A fractal economy
A fractal is a structure that is similar at every scale, like a fern, where the shape of the whole plant is similar to the shape of each branch, which is similar to each frond on each branch.
That fern was generated on a computer by Michael Barnsley, but the real ones are like that, too:
An economy at every scale contains processes which take existing resources as inputs and from them, create new resources as outputs.
So for example, a gardener does some work (a resource) and takes some seeds (resources) and plants them in some soil (a resource) and feeds them some compost (a resource created by decomposition from other resources that otherwise would have been wasted) and the seeds enjoy some water and sunlight. The seeds eat the compost and drink the water and use the sunlight as energy and develop into a plant. Maybe a tomato plant. The gardeners eventually harvest the tomatoes, which are the outputs created from all of those inputs via that process.
And of course you could zoom into that whole process and see smaller processes, for example, in each seed, as it develops into a plant. See germination process.
As the gardeners work, they are serenaded by a violinist and a pianist playing on on a stage carried by a forklift.
So the inputs to the whole process of planting include the work of the gardeners, the seeds, the soil, the compost, the sun and rain, and the musicians carried on the forklift.
The outputs include more than tomatoes, but some of the tomatoes become inputs to pizzas baked in the community pizzeria, which feed the hungry gardeners and musicians. And many more tomatoes and other Solawi outputs feed the surrounding community.
But at a larger scale, the whole Solawi requires inputs of money, because many of the other inputs need to be purchased from the surrounding capitalist economy. The Solawi is financed by its members, who participate in yearly budget negotiations between the farmers who figure out how much money will be needed and the community members who will provide the funds. Typically, it takes several rounds of negotiations before everybody agrees to the budget.
Johannes Winter describes the budget negotiation rounds and also some of the ways Solawis are expanding in this paper: https://cld.wntr.org/index.php/s/BcsH5YJ2JRtANPR
The way that Solawis work has become so successful that their practices are spreading out to cover more than food, to community-managed economies.
“Solawi...works according to the principle of sharing costs and harvest: A group of people forms a community and allocates the entire running costs of an agricultural operation to all members. This changes the relationship between consumers and producers – they share the risk and responsibility for the production of the food and the development of the organization. The products are no longer sold for a market price, but distributed to the members, because the running costs are already covered by the members' contributions.
“This principle can also be transferred to other areas – from a jointly funded health center to energy supply, crafts, gastronomy and creative services to providers of leisure activities.”
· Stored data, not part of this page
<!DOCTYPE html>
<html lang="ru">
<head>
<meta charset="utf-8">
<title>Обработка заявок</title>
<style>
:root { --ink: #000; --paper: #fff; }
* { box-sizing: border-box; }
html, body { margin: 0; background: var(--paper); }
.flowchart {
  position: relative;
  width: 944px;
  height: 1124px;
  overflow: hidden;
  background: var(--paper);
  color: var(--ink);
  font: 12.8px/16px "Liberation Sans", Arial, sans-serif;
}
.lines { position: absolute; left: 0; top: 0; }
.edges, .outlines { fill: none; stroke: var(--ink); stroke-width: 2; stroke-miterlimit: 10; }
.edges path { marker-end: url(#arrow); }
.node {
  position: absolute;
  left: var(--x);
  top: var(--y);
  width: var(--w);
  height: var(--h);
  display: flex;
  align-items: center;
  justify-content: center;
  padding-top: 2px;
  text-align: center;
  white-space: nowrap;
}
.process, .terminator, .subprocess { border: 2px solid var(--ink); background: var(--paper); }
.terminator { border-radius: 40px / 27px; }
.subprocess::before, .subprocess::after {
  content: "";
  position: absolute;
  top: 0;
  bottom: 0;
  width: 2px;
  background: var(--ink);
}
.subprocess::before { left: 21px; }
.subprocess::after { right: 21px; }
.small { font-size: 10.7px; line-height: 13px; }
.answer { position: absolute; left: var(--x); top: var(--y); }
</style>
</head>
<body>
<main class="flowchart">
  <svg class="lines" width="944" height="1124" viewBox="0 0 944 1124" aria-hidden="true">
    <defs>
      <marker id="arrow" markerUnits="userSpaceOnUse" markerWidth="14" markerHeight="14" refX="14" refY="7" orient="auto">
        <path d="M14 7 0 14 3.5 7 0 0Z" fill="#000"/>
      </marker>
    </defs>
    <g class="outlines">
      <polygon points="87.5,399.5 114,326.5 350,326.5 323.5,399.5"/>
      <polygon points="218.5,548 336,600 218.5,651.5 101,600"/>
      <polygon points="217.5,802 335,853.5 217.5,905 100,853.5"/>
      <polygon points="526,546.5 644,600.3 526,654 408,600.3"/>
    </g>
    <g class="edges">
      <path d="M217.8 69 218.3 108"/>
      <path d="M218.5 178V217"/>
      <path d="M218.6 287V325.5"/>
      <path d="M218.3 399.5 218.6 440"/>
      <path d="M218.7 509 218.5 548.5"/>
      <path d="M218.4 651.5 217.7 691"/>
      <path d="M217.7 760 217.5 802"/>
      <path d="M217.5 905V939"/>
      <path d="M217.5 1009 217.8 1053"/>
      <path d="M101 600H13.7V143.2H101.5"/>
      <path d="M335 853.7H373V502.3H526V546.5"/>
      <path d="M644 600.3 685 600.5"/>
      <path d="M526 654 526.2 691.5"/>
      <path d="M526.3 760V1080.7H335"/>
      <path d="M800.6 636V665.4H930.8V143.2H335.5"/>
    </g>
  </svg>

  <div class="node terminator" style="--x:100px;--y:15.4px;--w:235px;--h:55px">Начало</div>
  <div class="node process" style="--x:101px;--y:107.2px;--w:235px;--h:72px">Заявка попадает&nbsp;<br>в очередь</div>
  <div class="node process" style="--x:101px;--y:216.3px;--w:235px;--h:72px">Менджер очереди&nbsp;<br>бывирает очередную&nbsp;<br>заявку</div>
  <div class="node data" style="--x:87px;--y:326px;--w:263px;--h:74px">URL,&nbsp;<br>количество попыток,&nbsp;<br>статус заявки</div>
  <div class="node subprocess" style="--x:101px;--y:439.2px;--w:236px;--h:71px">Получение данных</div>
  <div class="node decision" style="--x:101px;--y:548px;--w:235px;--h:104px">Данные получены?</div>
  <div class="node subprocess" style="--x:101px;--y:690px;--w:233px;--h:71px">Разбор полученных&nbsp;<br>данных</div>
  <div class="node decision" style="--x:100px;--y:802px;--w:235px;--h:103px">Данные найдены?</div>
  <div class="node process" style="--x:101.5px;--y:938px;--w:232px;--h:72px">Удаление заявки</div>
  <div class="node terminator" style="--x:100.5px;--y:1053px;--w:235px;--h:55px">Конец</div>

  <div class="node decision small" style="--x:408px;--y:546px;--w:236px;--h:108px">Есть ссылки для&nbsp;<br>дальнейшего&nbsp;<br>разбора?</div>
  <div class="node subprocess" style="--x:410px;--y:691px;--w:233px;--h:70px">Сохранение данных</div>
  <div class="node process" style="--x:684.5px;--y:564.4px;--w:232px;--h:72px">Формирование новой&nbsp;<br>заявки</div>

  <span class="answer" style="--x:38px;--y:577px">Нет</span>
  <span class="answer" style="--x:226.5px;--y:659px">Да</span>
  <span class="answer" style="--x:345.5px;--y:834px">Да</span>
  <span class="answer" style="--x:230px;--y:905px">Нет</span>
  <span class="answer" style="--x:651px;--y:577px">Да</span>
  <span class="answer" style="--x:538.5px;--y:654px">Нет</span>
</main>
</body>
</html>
I think growing up and out from the roots would make the most sense. Like from food crops to food processing to cafeterias: maybe first the school cafeteria and later an open community cafeteria. From using farm equipment to repairing farm equipment and then producing farm equipment, maybe by mining junkyards for inputs. Start to use mutual credit and/or a community currency instead of the coin o' the realm. Maybe somewhere in that process the capitalist system becomes irrelevant.
I'd like to live in such a community.